The Pentagon has dumped a bucket of cold water on servicemembers who want to take the ALS ice bucket challenge while in uniform.
The stunt has become popular in recent weeks as a way of raising awareness and millions of research dollars for amyotrophic lateral sclerosis, commonly known as ALS or Lou Gehrig’s disease. Participants in the challenge dump a bucket of ice water over their heads and challenge friends to do the same or donate $100 to the ALS Association. Many people donate even after getting doused.
An Army spokeswoman, asked to clarify the service’s position on the trend, cited the Defense Department’s Office of General Counsel Standards of Conduct Office. She said uniforms and civilian clothes “clearly showing an Army relationship” cannot by worn by employees performing the challenge and posting a video online. A soldier also can’t give his Army affiliation aloud or his rank, the spokeswoman, Tatjana Christian, wrote in an email.

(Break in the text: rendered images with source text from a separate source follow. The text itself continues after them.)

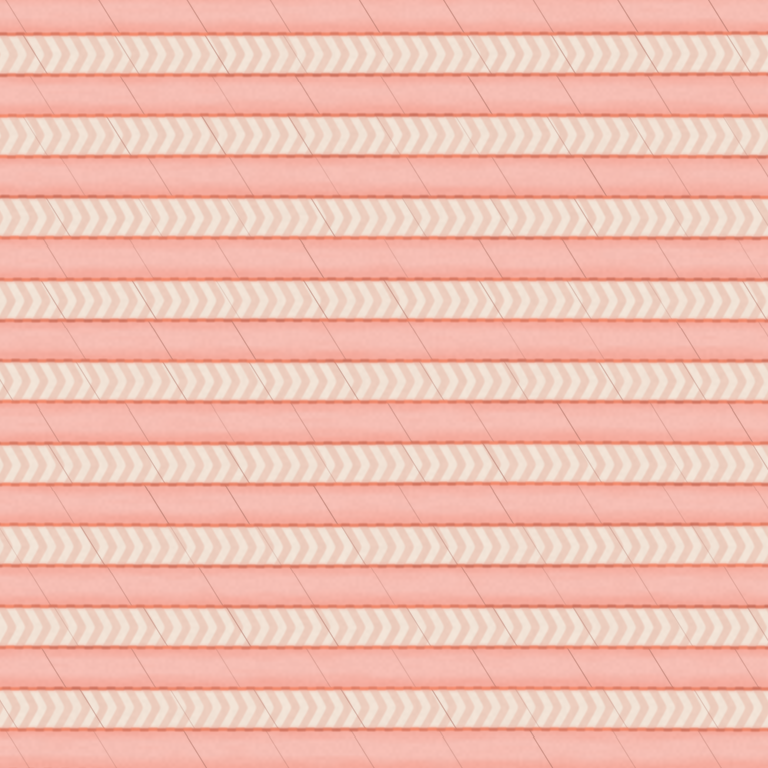
Write a WebGL 2 fragment shader that draws this pattern.

```glsl
#version 300 es
precision highp float;

uniform vec2 u_resolution;
out vec4 fragColor;

const float ROW_PITCH = 0.10665;
const float FIRST_ROW = 0.0703;
const float CREAM_HALF = 0.0267;
const float PINK_HALF = 0.0266;
const float CHEVRONS = 44.0;
const float SEAMS = 8.8;

const vec3 PINK_LIGHT = vec3(0.965, 0.745, 0.705);
const vec3 PINK_DEEP = vec3(0.96, 0.665, 0.61);
const vec3 CREAM = vec3(0.95, 0.895, 0.845);
const vec3 BLUSH = vec3(0.925, 0.795, 0.735);
const vec3 CORAL = vec3(0.95, 0.53, 0.41);
const vec3 GAP_DARK = vec3(0.76, 0.41, 0.34);
const vec3 SEAM_COLOR = vec3(0.70, 0.47, 0.42);

float hash(vec2 p) {
    p = fract(p * vec2(0.1031, 0.1137));
    p += dot(p, p.yx + 33.33);
    return fract((p.x + p.y) * p.x * 47.31);
}

float noise(vec2 p) {
    vec2 i = floor(p), f = fract(p);
    f = f * f * (3.0 - 2.0 * f);
    float low = mix(hash(i), hash(i + vec2(1, 0)), f.x);
    float high = mix(hash(i + vec2(0, 1)), hash(i + vec2(1, 1)), f.x);
    return mix(low, high, f.y);
}

// Soft line centred on zero
float line(float d, float halfWidth, float blur) {
    return 1.0 - smoothstep(halfWidth - blur, halfWidth + blur, abs(d));
}

// Slanted paper joint, with a different strength in each turn
float seam(float x, float y, float row, float blur) {
    float phase = (x - 0.62 * y) * SEAMS + hash(vec2(row, 7.0));
    float turn = floor(phase);
    float shift = 0.5 + 0.12 * (hash(vec2(turn, row)) - 0.5);
    float d = (fract(phase) - shift) / SEAMS;
    return line(d, 0.0010, blur) * mix(0.3, 0.9, hash(vec2(row + 3.0, turn)));
}

// Right-pointing bands: 1 on cream, 0 on blush
float chevron(float x, float v, float row) {
    float fold = v + 0.16 * (hash(vec2(row, 19.0)) - 0.5);
    float bend = sqrt(fold * fold + 0.012);
    float phase = (x + 0.0155 * bend) * CHEVRONS + hash(vec2(row, 23.0));
    return smoothstep(-0.55, 0.55, cos(6.2831853 * phase));
}

vec3 pinkStraw(vec2 p, float y, float row, float blur) {
    float v = y / PINK_HALF;
    float rim = smoothstep(0.15, 1.0, abs(v + 0.08));
    float mottling = noise(vec2(p.x * 26.0, p.y * 150.0)) - 0.5;
    vec3 color = mix(PINK_LIGHT, PINK_DEEP, clamp(rim + 0.35 * mottling, 0.0, 1.0));
    return mix(color, SEAM_COLOR, 0.65 * seam(p.x, y, row, blur));
}

vec3 creamStraw(vec2 p, float y, float row, float blur) {
    float v = y / CREAM_HALF;
    float band = chevron(p.x, v, row);
    float fade = 0.8 + 0.2 * noise(vec2(p.x * 40.0, row * 5.0));
    vec3 color = mix(BLUSH, CREAM, mix(0.5, band, fade));
    color = mix(color, PINK_DEEP, 0.5 * smoothstep(0.72, 1.0, abs(v)));
    return mix(color, SEAM_COLOR, 0.55 * seam(p.x, y, row + 40.0, blur));
}

// Gap tint: coral dashes over an uneven dark shadow
vec3 gapColor(float x, float side, float row) {
    float dash = chevron(x, side, row);
    float shade = noise(vec2(x * 9.0, row * 3.0 + side));
    return mix(GAP_DARK, CORAL, clamp(0.15 + 0.45 * dash + 0.5 * shade, 0.0, 1.0));
}

void main() {
    vec2 p = gl_FragCoord.xy / u_resolution;
    float blur = max(0.0008, 0.75 / u_resolution.y);

    // Rows counted downward, slightly bowed along their length
    float down = 1.0 - p.y;
    down += 0.0016 * (noise(vec2(p.x * 3.0, floor(down / ROW_PITCH))) - 0.5);
    float rowPosition = (down - FIRST_ROW) / ROW_PITCH;
    float creamRow = floor(rowPosition + 0.5);
    float pinkRow = floor(rowPosition);
    float creamY = (rowPosition - creamRow) * ROW_PITCH;
    float pinkY = (rowPosition - pinkRow - 0.5) * ROW_PITCH;

    // Alternating straws
    vec3 cream = creamStraw(p, creamY, creamRow, blur);
    vec3 pink = pinkStraw(p, pinkY, pinkRow, blur);
    float edge = abs(creamY) - CREAM_HALF;
    vec3 color = mix(cream, pink, smoothstep(-blur, blur, edge));

    // Scalloped gap between straws
    float side = creamY < 0.0 ? -1.0 : 1.0;
    float scallop = 0.0006 * (chevron(p.x, side, creamRow) - 0.5);
    float gap = line(edge + scallop, 0.0021, blur + 0.0009);
    color = mix(color, gapColor(p.x, side, creamRow), 0.92 * gap);

    // Fine paper grain
    color += 0.018 * (noise(p * 230.0) - 0.5);
    fragColor = vec4(clamp(color, 0.0, 1.0), 1.0);
}
```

“ALS Association is a national non-profit organization,” Christian wrote. “As such, participating in this event is subject to concerns about implied endorsement.”
The popular stunt has swept Facebook and social media in recent weeks, raising awareness and millions of dollars to fight the disease.

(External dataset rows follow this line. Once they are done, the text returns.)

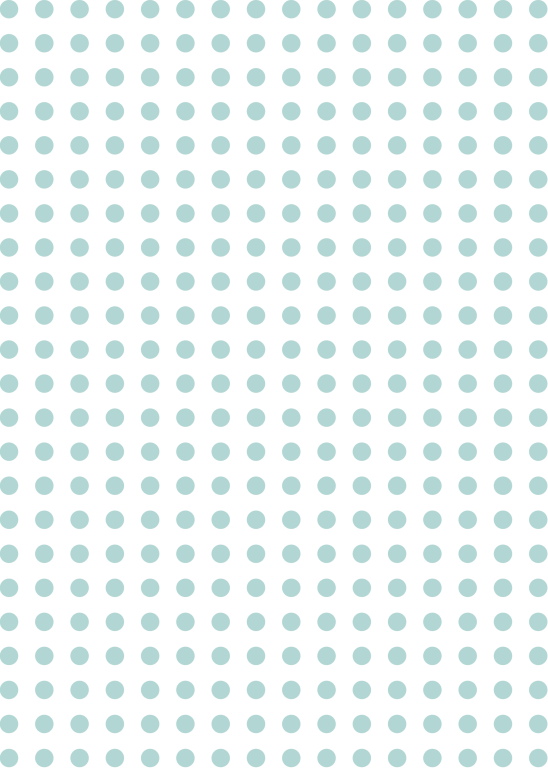
Write a WebGL 1 fragment shader that draws this pattern.

```glsl
precision highp float;

uniform vec2 u_resolution;

// Lengths are fractions of the canvas height.
#define GRID_COUNT vec2(16.0, 23.0)
#define FIRST_CENTER vec2(0.01175, 0.0130)
#define PITCH vec2(0.04594, 0.04432)
#define DOT_RADIUS 0.0120
#define EDGE_PIXELS 0.7
#define PAPER_COLOR vec3(1.0)
#define DOT_COLOR vec3(0.698, 0.840, 0.826)

// Signed distance to the nearest dot of the finite grid.
float dotGridDistance(vec2 point) {
  vec2 gridPosition = (point - FIRST_CENTER) / PITCH;
  vec2 cell = clamp(floor(gridPosition + 0.5), vec2(0.0), GRID_COUNT - 1.0);
  return length((gridPosition - cell) * PITCH) - DOT_RADIUS;
}

void main() {
  vec2 point = gl_FragCoord.xy / u_resolution.y;

  // Blend across about one pixel at each rim.
  float edge = EDGE_PIXELS / u_resolution.y;
  float coverage = 1.0 - smoothstep(-edge, edge, dotGridDistance(point));

  gl_FragColor = vec4(mix(PAPER_COLOR, DOT_COLOR, coverage), 1.0);
}
```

An Aug. 1 Facebook post by Peter Frates, who has ALS, is credited with making the challenge viral; the original video dates back to June. Other Facebook users picked up on the challenge before it caught on with celebrities and politicians.
Servicemembers have also joined along. The Navy football team and coaches took ice baths last Friday while wearing Navy football T-shirts. Members of the Navy Blue Angels got soaked in their flight suits on Saturday. The Air Force football coach took the challenge in a jersey on Monday.
Two uniformed midshipmen dumped ice buckets on the superintendent and commandant of the U.S. Naval Academy in Annapolis, who then called out other service academy leaders to take the challenge. Lt. Gen. Robert L. Caslen, superintendent at West Point, appeared to have accepted the challenge, with several other officers and senior enlisted, according to the details of a YouTube video posted by West Point.
That video was removed two days ago, soon after it was posted.